class Pid(FilterModule):
    # Type of widget to use for this Module class
    # should derive from ModuleWidget
    _widget_class = PidWidget

    # QObject used to communicate with the widget
    _signal_launcher = SignalLauncherPid

    # List of attributes forming the module state
    _setup_attributes = ["input", # defined in base class FilterModule
                         "output_direct", # defined in base class FilterModule
                         #"d", # Not implemented in the current version of PyRPL

    # list of attribtue to display in the GUI
    _gui_attributes = _setup_attributes + ["ival"]

    # Actions to perform immediately after a state has been loaded
    def _setup(self):
        sets up the pid (just setting the attributes is OK).

    # Below are the different attributes of a PID module (mostly registers)

    ival = IValAttribute(min=-4, max=4, increment= 8. / 2**16, doc="Current "
            "value of the integrator memory (i.e. pid output voltage offset)")

    setpoint = FloatRegister(0x104, bits=14, norm= 2 **13,
                             doc="pid setpoint [volts]")

    min_voltage = FloatRegister(0x124, bits=14, norm= 2 **13,
                                doc="minimum output signal [volts]")
    max_voltage = FloatRegister(0x128, bits=14, norm= 2 **13,
                                doc="maximum output signal [volts]")

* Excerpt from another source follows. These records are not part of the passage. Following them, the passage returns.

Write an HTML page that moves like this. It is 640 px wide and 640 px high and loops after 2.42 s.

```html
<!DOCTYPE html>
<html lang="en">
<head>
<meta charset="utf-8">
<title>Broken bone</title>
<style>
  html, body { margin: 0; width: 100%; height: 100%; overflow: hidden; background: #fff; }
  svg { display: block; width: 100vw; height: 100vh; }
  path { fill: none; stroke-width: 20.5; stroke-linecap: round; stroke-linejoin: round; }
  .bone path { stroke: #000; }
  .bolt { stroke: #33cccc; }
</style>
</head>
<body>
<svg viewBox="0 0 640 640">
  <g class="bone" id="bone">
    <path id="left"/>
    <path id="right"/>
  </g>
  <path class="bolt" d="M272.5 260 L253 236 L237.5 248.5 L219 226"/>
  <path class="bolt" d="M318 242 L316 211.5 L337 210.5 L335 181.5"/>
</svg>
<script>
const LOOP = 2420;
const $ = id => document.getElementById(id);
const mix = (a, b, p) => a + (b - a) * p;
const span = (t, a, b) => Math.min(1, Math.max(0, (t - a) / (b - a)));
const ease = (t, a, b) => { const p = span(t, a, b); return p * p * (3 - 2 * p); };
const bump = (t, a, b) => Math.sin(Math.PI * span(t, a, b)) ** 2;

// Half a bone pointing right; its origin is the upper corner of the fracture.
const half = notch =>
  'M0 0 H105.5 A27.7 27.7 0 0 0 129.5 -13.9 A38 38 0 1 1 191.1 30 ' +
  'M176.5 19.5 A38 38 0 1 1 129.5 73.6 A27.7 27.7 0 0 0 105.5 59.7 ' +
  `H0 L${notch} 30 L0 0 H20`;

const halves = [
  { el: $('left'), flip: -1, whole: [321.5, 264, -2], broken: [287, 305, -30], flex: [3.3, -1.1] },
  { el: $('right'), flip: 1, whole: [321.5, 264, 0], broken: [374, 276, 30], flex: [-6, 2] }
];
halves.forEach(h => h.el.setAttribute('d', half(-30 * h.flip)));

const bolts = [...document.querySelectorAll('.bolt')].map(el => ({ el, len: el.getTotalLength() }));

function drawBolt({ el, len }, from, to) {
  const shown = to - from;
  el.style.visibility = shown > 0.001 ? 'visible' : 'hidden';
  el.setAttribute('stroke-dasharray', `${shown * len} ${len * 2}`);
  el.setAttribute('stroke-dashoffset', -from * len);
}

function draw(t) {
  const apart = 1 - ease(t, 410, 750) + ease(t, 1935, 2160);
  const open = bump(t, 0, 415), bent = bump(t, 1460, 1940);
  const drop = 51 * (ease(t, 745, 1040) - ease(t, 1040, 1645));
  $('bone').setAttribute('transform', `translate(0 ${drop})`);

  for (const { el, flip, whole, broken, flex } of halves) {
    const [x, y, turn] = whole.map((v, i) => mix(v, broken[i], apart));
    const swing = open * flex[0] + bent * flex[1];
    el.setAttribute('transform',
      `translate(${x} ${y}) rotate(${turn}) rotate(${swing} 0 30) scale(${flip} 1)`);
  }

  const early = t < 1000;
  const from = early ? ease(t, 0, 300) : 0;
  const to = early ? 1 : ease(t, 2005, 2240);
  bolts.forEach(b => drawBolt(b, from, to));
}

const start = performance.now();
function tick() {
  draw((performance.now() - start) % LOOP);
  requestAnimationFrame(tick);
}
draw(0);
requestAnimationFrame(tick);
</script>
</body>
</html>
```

    p = GainRegister(0x108, bits=_GAINBITS, norm= 2 **_PSR,
                      doc="pid proportional gain [1]")
    i = GainRegister(0x10C, bits=_GAINBITS, norm= 2 **_ISR * 2.0 * np.pi *
                      doc="pid integral unity-gain frequency [Hz]")

The generated widget is represented below:

The PID widget